** Data for this task follows **

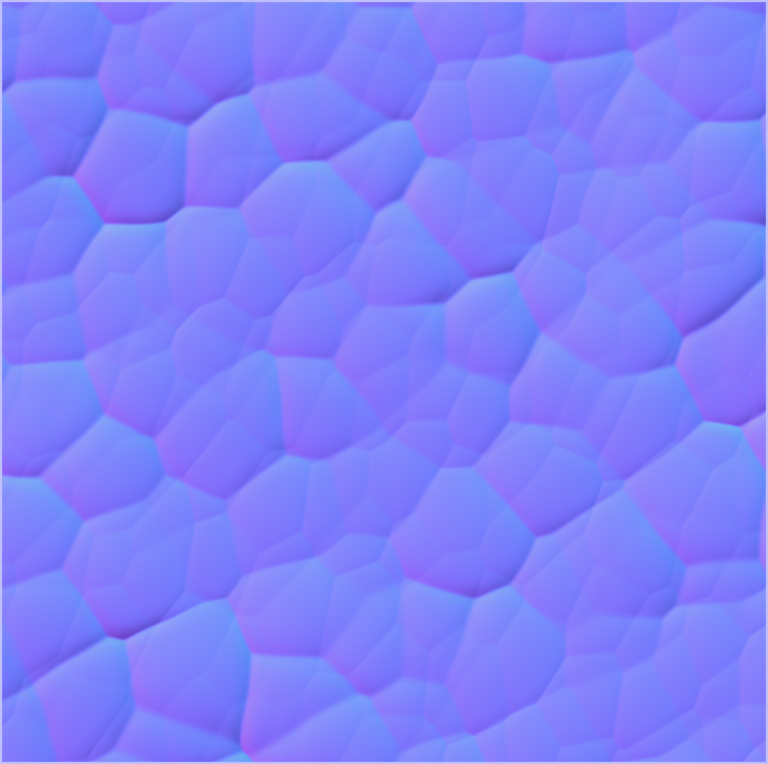
Write a Shadertoy shader that draws this texture map.

```glsl
// Tangent-space normal map of rough hammered stone: domed cells, sharp creases, pale rim.

const float TURN         = 0.46;   // rotation of the cell rows, in radians
const vec2  CELLS        = vec2(8.0, 8.8);    // large domes along and across the rows
const mat2  FACET_BASIS  = mat2(13.0, 5.2, -7.0, 8.4); // slanted frame of the faint facets
const float FACET_GAIN   = 0.019;  // strength of the faint facets
const float SIZE_SPREAD  = 0.40;   // random lift of each dome, varies cell sizes
const float JITTER       = 0.74;   // random shift of each dome
const float SHARP        = 36.0;   // crispness of the creases
const float SOFT         = 5.5;    // width of the bevel beside a crease
const float BEVEL        = 1.25;   // extra steepness beside a crease
const vec2  RELIEF       = vec2(0.082, 0.094); // slope strength in x and y
const float WARP         = 0.08;   // bending of the cell outlines
const float TILT         = 1.1;    // broad leaning of whole regions
const float GRAIN        = 0.10;   // small undulation of the surface
const vec2  LIGHT        = vec2(-0.5, 0.87);   // slopes this way look palest
const vec2  BASE         = vec2(0.499, 0.502); // red and green of a level surface
const float BLUE         = 0.99;
const vec3  RIM_COLOUR   = vec3(0.75, 0.75, 0.99);
const float RIM_WIDTH    = 0.0028;

vec2 hash2(vec2 p) {
    vec3 q = fract(p.xyx * vec3(0.1031, 0.1030, 0.0973));
    q += dot(q, q.yzx + 33.33);
    return fract((q.xx + q.yz) * q.zy);
}

// Gradient noise, roughly -0.7 to 0.7
float corner(vec2 cell, vec2 offset) {
    return dot(hash2(cell + 71.0) * 2.0 - 1.0, offset);
}

float gradientNoise(vec2 p) {
    vec2 i = floor(p), f = fract(p);
    vec2 u = f * f * f * (f * (f * 6.0 - 15.0) + 10.0);
    vec2 e = vec2(1.0, 0.0);
    return mix(mix(corner(i, f), corner(i + e, f - e), u.x),
               mix(corner(i + e.yx, f - e.yx), corner(i + 1.0, f - 1.0), u.x), u.y);
}

vec2 noise2(vec2 p) {
    return vec2(gradientNoise(p), gradientNoise(p + 37.4));
}

// Downhill slope of the upper envelope of random paraboloids in staggered rows.
// The sharp blend minus the soft blend steepens the flanks of each crease.
vec2 domeSlope(vec2 p, float bevel) {
    vec2 home = floor(p);
    vec3 sharpSum = vec3(0.0), softSum = vec3(0.0);
    for (int y = -2; y <= 2; y++) {
        for (int x = -2; x <= 2; x++) {
            vec2 cell = home + vec2(x, y);
            vec2 centre = cell + 0.5 + JITTER * (hash2(cell) - 0.5);
            centre.x += 0.5 * mod(cell.y, 2.0) - 0.25;
            vec2 d = p - centre;
            float height = SIZE_SPREAD * hash2(cell + 19.7).x - dot(d, d);
            vec3 slope = vec3(2.0 * d, 1.0);
            sharpSum += slope * exp(SHARP * height);
            softSum  += slope * exp(SOFT * height);
        }
    }
    vec2 crisp = sharpSum.xy / sharpSum.z;
    vec2 blurred = softSum.xy / softSum.z;
    return crisp + bevel * (crisp - blurred);
}

void mainImage(out vec4 fragColor, in vec2 fragCoord) {
    vec2 uv = fragCoord / iResolution.xy;

    // Rows climb to the right, so lower edges fall into shade
    mat2 turn = mat2(cos(TURN), -sin(TURN), sin(TURN), cos(TURN));
    vec2 p = CELLS * (turn * uv) + 23.3;

    // Some regions are worn smooth, others deeply cut
    float wear = smoothstep(-0.3, 0.3, gradientNoise(uv * 4.3 + 5.1));
    vec2 bent = p + WARP * noise2(p * 1.4);

    // Large domes, then faint slanted facets
    vec2 dome = domeSlope(bent, BEVEL * mix(0.2, 1.5, wear)) * mix(0.6, 1.12, wear);
    vec2 slope = (dome * CELLS / CELLS.y) * turn;
    vec2 facet = domeSlope(FACET_BASIS * uv + 40.6 + WARP * noise2(p), 1.2);
    slope += (facet * FACET_BASIS) * FACET_GAIN * mix(1.7, 0.7, wear);

    // Broad leaning towards or away from the light, and small undulation
    slope += TILT * LIGHT * gradientNoise(uv * 3.3 + 8.0);
    slope += GRAIN * noise2(p * vec2(5.0, 3.0));

    // Encode the normal, with red rising towards the left
    vec3 normal = normalize(vec3(slope * RELIEF, 1.0));
    vec3 colour = vec3(BASE + 0.5 * normal.xy * vec2(-1.0, 1.0),
                       BLUE * (0.5 + 0.5 * normal.z));

    // Steep flanks turned from the light darken
    float shade = smoothstep(0.10, 0.40, -dot(normal.xy, LIGHT));
    colour -= shade * vec3(0.06, 0.04, 0.16);

    // Pale rim around the canvas
    vec2 inset = min(uv, 1.0 - uv);
    float edge = min(inset.x, inset.y);
    float blur = 0.75 / iResolution.y;
    colour = mix(RIM_COLOUR, colour, smoothstep(RIM_WIDTH - blur, RIM_WIDTH + blur, edge));

    fragColor = vec4(colour, 1.0);
}
```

** End of Data for this task **

* [Exercise goal] The records above need to be restated word for word, with the pictures left out.

* [Task output]
Write a Shadertoy shader that draws this texture map.

```glsl
// Tangent-space normal map of rough hammered stone: domed cells, sharp creases, pale rim.

const float TURN         = 0.46;   // rotation of the cell rows, in radians
const vec2  CELLS        = vec2(8.0, 8.8);    // large domes along and across the rows
const mat2  FACET_BASIS  = mat2(13.0, 5.2, -7.0, 8.4); // slanted frame of the faint facets
const float FACET_GAIN   = 0.019;  // strength of the faint facets
const float SIZE_SPREAD  = 0.40;   // random lift of each dome, varies cell sizes
const float JITTER       = 0.74;   // random shift of each dome
const float SHARP        = 36.0;   // crispness of the creases
const float SOFT         = 5.5;    // width of the bevel beside a crease
const float BEVEL        = 1.25;   // extra steepness beside a crease
const vec2  RELIEF       = vec2(0.082, 0.094); // slope strength in x and y
const float WARP         = 0.08;   // bending of the cell outlines
const float TILT         = 1.1;    // broad leaning of whole regions
const float GRAIN        = 0.10;   // small undulation of the surface
const vec2  LIGHT        = vec2(-0.5, 0.87);   // slopes this way look palest
const vec2  BASE         = vec2(0.499, 0.502); // red and green of a level surface
const float BLUE         = 0.99;
const vec3  RIM_COLOUR   = vec3(0.75, 0.75, 0.99);
const float RIM_WIDTH    = 0.0028;

vec2 hash2(vec2 p) {
    vec3 q = fract(p.xyx * vec3(0.1031, 0.1030, 0.0973));
    q += dot(q, q.yzx + 33.33);
    return fract((q.xx + q.yz) * q.zy);
}

// Gradient noise, roughly -0.7 to 0.7
float corner(vec2 cell, vec2 offset) {
    return dot(hash2(cell + 71.0) * 2.0 - 1.0, offset);
}

float gradientNoise(vec2 p) {
    vec2 i = floor(p), f = fract(p);
    vec2 u = f * f * f * (f * (f * 6.0 - 15.0) + 10.0);
    vec2 e = vec2(1.0, 0.0);
    return mix(mix(corner(i, f), corner(i + e, f - e), u.x),
               mix(corner(i + e.yx, f - e.yx), corner(i + 1.0, f - 1.0), u.x), u.y);
}

vec2 noise2(vec2 p) {
    return vec2(gradientNoise(p), gradientNoise(p + 37.4));
}

// Downhill slope of the upper envelope of random paraboloids in staggered rows.
// The sharp blend minus the soft blend steepens the flanks of each crease.
vec2 domeSlope(vec2 p, float bevel) {
    vec2 home = floor(p);
    vec3 sharpSum = vec3(0.0), softSum = vec3(0.0);
    for (int y = -2; y <= 2; y++) {
        for (int x = -2; x <= 2; x++) {
            vec2 cell = home + vec2(x, y);
            vec2 centre = cell + 0.5 + JITTER * (hash2(cell) - 0.5);
            centre.x += 0.5 * mod(cell.y, 2.0) - 0.25;
            vec2 d = p - centre;
            float height = SIZE_SPREAD * hash2(cell + 19.7).x - dot(d, d);
            vec3 slope = vec3(2.0 * d, 1.0);
            sharpSum += slope * exp(SHARP * height);
            softSum  += slope * exp(SOFT * height);
        }
    }
    vec2 crisp = sharpSum.xy / sharpSum.z;
    vec2 blurred = softSum.xy / softSum.z;
    return crisp + bevel * (crisp - blurred);
}

void mainImage(out vec4 fragColor, in vec2 fragCoord) {
    vec2 uv = fragCoord / iResolution.xy;

    // Rows climb to the right, so lower edges fall into shade
    mat2 turn = mat2(cos(TURN), -sin(TURN), sin(TURN), cos(TURN));
    vec2 p = CELLS * (turn * uv) + 23.3;

    // Some regions are worn smooth, others deeply cut
    float wear = smoothstep(-0.3, 0.3, gradientNoise(uv * 4.3 + 5.1));
    vec2 bent = p + WARP * noise2(p * 1.4);

    // Large domes, then faint slanted facets
    vec2 dome = domeSlope(bent, BEVEL * mix(0.2, 1.5, wear)) * mix(0.6, 1.12, wear);
    vec2 slope = (dome * CELLS / CELLS.y) * turn;
    vec2 facet = domeSlope(FACET_BASIS * uv + 40.6 + WARP * noise2(p), 1.2);
    slope += (facet * FACET_BASIS) * FACET_GAIN * mix(1.7, 0.7, wear);

    // Broad leaning towards or away from the light, and small undulation
    slope += TILT * LIGHT * gradientNoise(uv * 3.3 + 8.0);
    slope += GRAIN * noise2(p * vec2(5.0, 3.0));

    // Encode the normal, with red rising towards the left
    vec3 normal = normalize(vec3(slope * RELIEF, 1.0));
    vec3 colour = vec3(BASE + 0.5 * normal.xy * vec2(-1.0, 1.0),
                       BLUE * (0.5 + 0.5 * normal.z));

    // Steep flanks turned from the light darken
    float shade = smoothstep(0.10, 0.40, -dot(normal.xy, LIGHT));
    colour -= shade * vec3(0.06, 0.04, 0.16);

    // Pale rim around the canvas
    vec2 inset = min(uv, 1.0 - uv);
    float edge = min(inset.x, inset.y);
    float blur = 0.75 / iResolution.y;
    colour = mix(RIM_COLOUR, colour, smoothstep(RIM_WIDTH - blur, RIM_WIDTH + blur, edge));

    fragColor = vec4(colour, 1.0);
}
```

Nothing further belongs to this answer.